U of T Engineering Groups
- Engineering Equity, Diversity and Inclusion Action Group
- U of T Engineering Positive Space Committee
- U of T Engineering Outreach Office
- National Society of Black Engineers (NSBE) U of T Chapter
- Queer Sphere
- Women in Science and Engineering (WISE) U of T
- Engineers Without Borders (EWB) U of T Chapter
- Skule Mental Wellness Team
U of T Engineering Roles
- Assistant Dean and Director, Diversity, Inclusion and Professionalism
- Dean’s Advisor on Indigenous Initiatives
- Mental Health Programs Officer
- First Year Advisor, Intercultural Learning & Experience
- Accessibility Service's On-location Advisor
- Health & Wellness' On-location Advisor

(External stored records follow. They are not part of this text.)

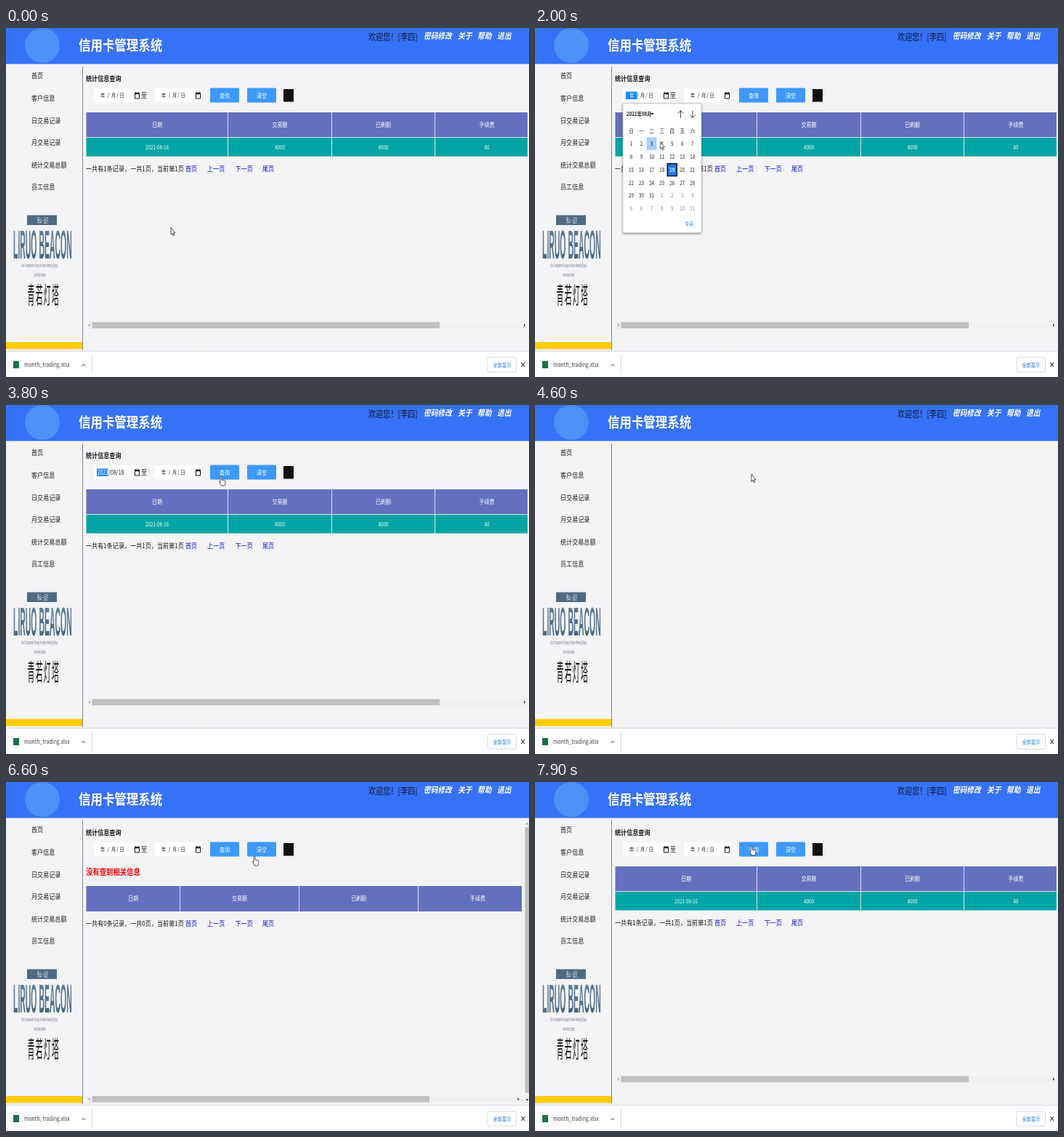
These frames come from a looping animation (720x480 px, 8 s). An HTML page:

```html
<!DOCTYPE html>
<html lang="zh-CN">
<head>
<meta charset="utf-8">
<title>信用卡管理系统</title>
<style>
html, body { margin: 0; width: 100%; height: 100%; overflow: hidden; background: #f4f3f6; }
svg { display: block; width: 720px; height: 480px; }

/* A 16:9 screen shown at 3:2 narrows all type evenly */
text {
  font: 9.6px "Noto Sans CJK SC", "Noto Sans CJK JP", sans-serif;
  fill: #1c1c1e;
  white-space: pre;
  transform: scaleX(.84375);
  transform-box: fill-box;
  transform-origin: 0 0;
}
.mid { text-anchor: middle; transform-origin: 50% 0; }
.small { font-size: 8.4px; }
.tiny { font-size: 7.4px; }
.white { fill: #fff; }
.bold { font-weight: 700; }
.title { font-size: 19.5px; font-weight: 900; }
.user { font-size: 12px; fill: #0c1836; }
.menu { font-size: 11.5px; font-weight: 700; font-style: italic; fill: #fff; }
.error { font-size: 11.1px; font-weight: 700; fill: #f00; }
.links text { fill: #1414e0; }
.pale { fill: #8a8a8e; }
.blue { fill: #1a73e8; }

.poster text { transform: scaleX(.31); }
.poster .word { font: bold 55px "Liberation Sans", Arial, sans-serif; fill: url(#ink); transform: scaleX(.19); }
.poster .fine { font: 8px "Liberation Sans", Arial, sans-serif; fill: #77777c; }
.poster .name { font-size: 32px; letter-spacing: 4px; }

.head { fill: #6370be; }
.row { fill: #00a5a3; }
.rule { stroke: #dfe3f2; fill: none; }
.track { fill: #f0eff1; }
.thumb { fill: #c0c0c1; }
.btn { fill: #3d99fc; }
.pick { fill: #1e8cff; }

.show { animation: 8s step-end infinite; }
.form { animation-name: form; }
.found { animation-name: found; }
.none { animation-name: none-found; }
.empty { animation-name: empty; }
.filled { animation-name: filled; }
.chosen { animation-name: chosen; }
.popup { animation-name: popup; }
.hover { animation-name: hover; }
.arrow { animation-name: arrow; }
.hand { animation-name: hand; }
.cursor { animation: move 8s linear infinite; }

@keyframes form { 0%, 61.2%, 97.4% { opacity: 1 } 57.4%, 94.9% { opacity: 0 } }
@keyframes found { 0%, 97.4% { opacity: 1 } 57.4% { opacity: 0 } }
@keyframes none-found { 0%, 94.9% { opacity: 0 } 61.2% { opacity: 1 } }
@keyframes empty { 0%, 80% { opacity: 1 } 36.2% { opacity: 0 } }
@keyframes filled { 0%, 80% { opacity: 0 } 36.2% { opacity: 1 } }
@keyframes chosen { 0%, 57.4% { opacity: 0 } 36.2% { opacity: 1 } }
@keyframes popup { 0%, 36.2% { opacity: 0 } 13.7% { opacity: 1 } }
@keyframes hover {
  0% { opacity: 0; transform: none }
  22.4% { opacity: 1; transform: none }
  26.2% { opacity: 1; transform: translate(14px, 17.8px) }
  28.7% { opacity: 1; transform: translate(14px, 35.6px) }
}
@keyframes arrow {
  0%, 57.4%, 75.6%, 85.2%, 94.9% { opacity: 1 }
  43%, 61.2%, 77.4%, 86.8%, 97.4% { opacity: 0 }
}
@keyframes hand {
  0%, 57.4%, 75.6%, 85.2%, 94.9% { opacity: 0 }
  43%, 61.2%, 77.4%, 86.8%, 97.4% { opacity: 1 }
}
@keyframes move {
  0%, 1.25% { transform: translate(227px, 274px) }
  8.75%, 16.25% { transform: translate(183px, 93px) }
  25% { transform: translate(172.5px, 156px) }
  30% { transform: translate(176px, 192px) }
  36.25% { transform: translate(176px, 194px) }
  43.75% { transform: translate(296px, 99px) }
  47.5% { transform: translate(296px, 98px) }
  57.5%, 72.5% { transform: translate(298px, 95px) }
  78.75%, 83.75% { transform: translate(342px, 102px) }
  90%, 100% { transform: translate(298px, 88px) }
}
</style>
</head>
<body>
<svg viewBox="0 0 720 480">
  <defs>
    <linearGradient id="ink" x2="0" y2="1">
      <stop offset=".2" stop-color="#5d7c9a"/>
      <stop offset="1" stop-color="#43627f"/>
    </linearGradient>
    <filter id="shadow" x="-10%" y="-10%" width="120%" height="120%">
      <feDropShadow dx="0" dy="1" stdDeviation="1.6" flood-opacity=".5"/>
    </filter>
    <g id="field">
      <rect x="121" y="83" width="65" height="19" fill="#fff"/>
      <path d="M177.5 89.5h6v7.5h-6z" fill="none" stroke="#111"/>
      <path d="M177 89h7v2.2h-7zM178.2 88h1v1h-1zM181.8 88h1v1h-1z" fill="#111"/>
    </g>
    <g id="bar">
      <rect class="track" x="111" y="404" width="607" height="9.500"/>
      <path d="M115.500 406.500v4.500l-2-2.250z" fill="#9a9a9a"/>
    </g>
  </defs>

  <rect width="720" height="480" fill="#f4f3f6"/>

  <!-- Header -->
  <rect width="720" height="49.500" fill="#3672f5"/>
  <circle cx="50" cy="24" r="24" fill="#4b91f8"/>
  <text class="title white" x="100" y="31">信用卡管理系统</text>
  <text class="user" x="499" y="17">欢迎您！[李四]</text>
  <text class="menu" x="575" y="15">密码修改</text>
  <text class="menu" x="622" y="15">关于</text>
  <text class="menu" x="649" y="15">帮助</text>
  <text class="menu" x="676" y="15">退出</text>

  <!-- Sidebar -->
  <text x="35" y="69.500">首页</text>
  <text x="35" y="100">客户信息</text>
  <text x="35" y="131">日交易记录</text>
  <text x="35" y="161.500">月交易记录</text>
  <text x="35" y="192">统计交易总额</text>
  <text x="35" y="222.500">员工信息</text>
  <g class="poster">
    <rect x="29" y="257.500" width="41" height="13.500" fill="#4f6a84"/>
    <text class="white" x="43" y="268">青山·远方</text>
    <text class="word" x="10" y="317">LIRUO BEACON</text>
    <text class="fine" x="21" y="329">Our Companion Group for New Hearing Days</text>
    <text class="fine" x="38.500" y="342">Activities Base</text>
    <text class="name" x="29.500" y="379">青若灯塔</text>
  </g>
  <rect y="432" width="105" height="9.500" fill="#fc0"/>
  <path d="M105.500 53V443" stroke="#85858a"/>

  <!-- Query form -->
  <g class="show form">
    <text class="bold" x="110" y="73">统计信息查询</text>
    <use href="#field"/>
    <use href="#field" x="84"/>
    <text x="186" y="96.500">至</text>
    <g class="show empty">
      <text class="tiny" x="130" y="95.500">年</text>
      <text class="tiny" x="140 146 154.500 159.500" y="95.500">/月/日</text>
    </g>
    <text class="tiny" x="214" y="95.500">年</text>
    <text class="tiny" x="224 230 238.500 243.500" y="95.500">/月/日</text>
    <g class="show filled">
      <text class="small" x="125.500" y="95.800">2021/08/18</text>
    </g>
    <g class="show chosen">
      <rect class="pick" x="125" y="87.500" width="15.500" height="10.500"/>
      <text class="small white" x="125.500" y="95.800">2021</text>
    </g>
    <rect class="btn" x="281" y="82.500" width="40" height="20" rx="1.500"/>
    <rect class="btn" x="332" y="82.500" width="40" height="20" rx="1.500"/>
    <text class="small white mid" x="301" y="96">查询</text>
    <text class="small white mid" x="352" y="96">清空</text>
    <rect x="382" y="84" width="14" height="17.500" fill="#111"/>
  </g>

  <!-- One record -->
  <g class="show found">
    <rect class="head" x="110.500" y="116" width="607.500" height="34.500"/>
    <rect class="row" x="110.500" y="151" width="607.500" height="25.500"/>
    <path class="rule" d="M110.500 150.500H718M305.500 116v60.500M448.500 116v60.500M590.500 116v60.500"/>
    <g class="heads">
      <text class="small white mid" x="208" y="136">日期</text>
      <text class="small white mid" x="377" y="136">交易额</text>
      <text class="small white mid" x="519.500" y="136">已刷额</text>
      <text class="small white mid" x="662" y="136">手续费</text>
    </g>
    <text class="tiny white mid" x="208" y="166.800">2021-08-16</text>
    <text class="tiny white mid" x="377" y="166.800">4000</text>
    <text class="tiny white mid" x="519.500" y="166.800">4000</text>
    <text class="tiny white mid" x="662" y="166.800">40</text>
    <text x="110" y="197.500">一共有1条记录，一共1页，当前第1页</text>
    <g class="links" id="links">
      <text x="247" y="197.500">首页</text>
      <text x="277" y="197.500">上一页</text>
      <text x="315.500" y="197.500">下一页</text>
      <text x="353" y="197.500">尾页</text>
    </g>
    <use href="#bar"/>
    <rect class="thumb" x="118.500" y="404.500" width="478.500" height="8.500"/>
    <path d="M713 406.500v4.500l2-2.250z" fill="#333"/>
  </g>

  <!-- No records -->
  <g class="show none">
    <text class="error" x="110" y="128">没有查到相关信息</text>
    <rect class="head" x="110.500" y="143" width="599.500" height="35"/>
    <path class="rule" d="M239.500 143v35M403.500 143v35M567.500 143v35"/>
    <text class="small white mid" x="175" y="163.500">日期</text>
    <text class="small white mid" x="321.500" y="163.500">交易额</text>
    <text class="small white mid" x="485.500" y="163.500">已刷额</text>
    <text class="small white mid" x="649.500" y="163.500">手续费</text>
    <text x="110" y="198.500">一共有0条记录，一共0页，当前第1页</text>
    <use href="#links" y="1"/>
    <use href="#bar" y="27.500"/>
    <rect class="thumb" x="118.500" y="432" width="464.500" height="8.500"/>
    <path d="M704.500 434v4.500l2-2.250z" fill="#333"/>
    <rect class="track" x="714" y="53" width="6" height="388"/>
    <rect class="thumb" x="714.500" y="62" width="5.500" height="365.500"/>
    <path d="M715.500 58.500h4l-2-2.500z" fill="#9a9a9a"/>
    <path d="M715.500 436h4l-2 2.500z" fill="#333"/>
  </g>

  <!-- Date picker -->
  <g class="show popup">
    <rect class="pick" x="125" y="87.500" width="15.500" height="10.500"/>
    <text class="tiny white" x="130" y="95.500">年</text>
    <rect x="121" y="104" width="108" height="177.500" rx="1" fill="#fff" stroke="#b5b5b8" stroke-width=".6" filter="url(#shadow)"/>
    <text class="tiny bold" x="126" y="121">2021年08月</text>
    <path d="M159.500 117h4l-2 2.800z" fill="#111"/>
    <path d="M200.500 123.500v-10m-3.500 4l3.500-4 3.500 4M217 113.500v10m-3.500-4l3.500 4 3.500-4" fill="none" stroke="#444"/>
    <rect class="show hover" x="153.500" y="150.500" width="14" height="17.500" fill="#a9d0f8"/>
    <rect x="182.300" y="186.500" width="13" height="17" fill="#1a78f0" stroke="#111" stroke-width="1.500"/>
    <g id="days"></g>
    <text class="tiny blue" x="206" y="272.500">今天</text>
  </g>

  <!-- Download shelf -->
  <rect y="444" width="720" height="36" fill="#fdfcfe"/>
  <path d="M0 444.500H720" stroke="#d9d8dc"/>
  <rect x="10" y="458" width="8" height="10" fill="#1f7246"/>
  <text x="25" y="466.300" style="font-size:8.2px;fill:#444">month_trading.xlsx</text>
  <path d="M104.500 465l2.300-2.800 2.300 2.800" fill="none" stroke="#555"/>
  <path d="M118.500 449v27" stroke="#dcdce0"/>
  <rect x="663" y="453" width="39.500" height="20" rx="2" fill="#fff" stroke="#d6dae2"/>
  <text class="tiny blue mid" x="683" y="466">全部显示</text>
  <path d="M709.500 460.200l4.500 5.600m0-5.600l-4.500 5.600" stroke="#444" stroke-width="1.100"/>

  <!-- Pointer -->
  <g class="cursor" fill="#fff" stroke="#222" stroke-width=".8" stroke-linejoin="round">
    <path class="show arrow" d="M0 0V10.200L2 8.400 3.300 11.700 4.700 11 3.400 7.800H5.800z"/>
    <path class="show hand" d="M0 0q1 0 1 1v4l4 .8q1 .3 1 1.400l-.4 3.400-1 2.400H.6l-2.800-4.400q-.5-1 .2-1.200.5 0 1 .8V1q0-1 1-1z"/>
  </g>
</svg>
<script>
const days = document.getElementById("days");

function cell(col, y, label, tone = "") {
  const t = document.createElementNS("http://www.w3.org/2000/svg", "text");
  t.setAttribute("class", "tiny mid " + tone);
  t.setAttribute("x", 132.5 + col * 14.05);
  t.setAttribute("y", y);
  t.textContent = label;
  days.append(t);
}

[..."日一二三四五六"].forEach((name, col) => cell(col, 143.7, name));
for (let i = 0; i < 42; i++) {
  const day = i % 31 + 1;
  const tone = i > 30 ? "pale" : day === 19 ? "white bold" : "";
  cell(i % 7, 162.3 + Math.floor(i / 7) * 17.8, day, tone);
}
</script>
</body>
</html>
```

- Engineering Society’s Equity & Inclusivity Director
- Engineering Society's Mental Wellness Director
More ways U of T supports and promotes diversity and inclusion
All U of T students can access on-campus physical and mental health support and services through doctors, counsellors and psychologists.
Students navigating on-going or temporary disability-related barriers can connect with Accessibility Services to discuss adaptive technology, accommodations and success strategies.
Indigenous students can tap into a network of centres and resources across campus, such as First Nations House.
The Sexual & Gender Diversity Office provides programming, resources and advocacy on sexual and gender diversity. The St. George campus also has several single-user and all-gender washrooms.
The Multi-Faith Centre supports spiritual well-being and encourages interfaith dialogue. There are dedicated spaces for prayer and meditation across U of T.
The Anti-Racism and Cultural Diversity Office provides a safe space for students, faculty and staff to strengthen the diversity of the University community.
Hart House is a student-focused centre for the arts, dialogue and wellness at the University of Toronto. More than just a physical space, Hart House plays a pivotal role as a diverse and inclusive gathering place that fosters the enhancement of the student experience.
In addition to the many U of T Engineering student clubs and teams that nurture inclusivity and diversity, many of engineering students are active members of University-level student groups such as the Black Students' Association, Indigenous Students Association, Centre for Women and Trans People, Muslim Students' Association and more.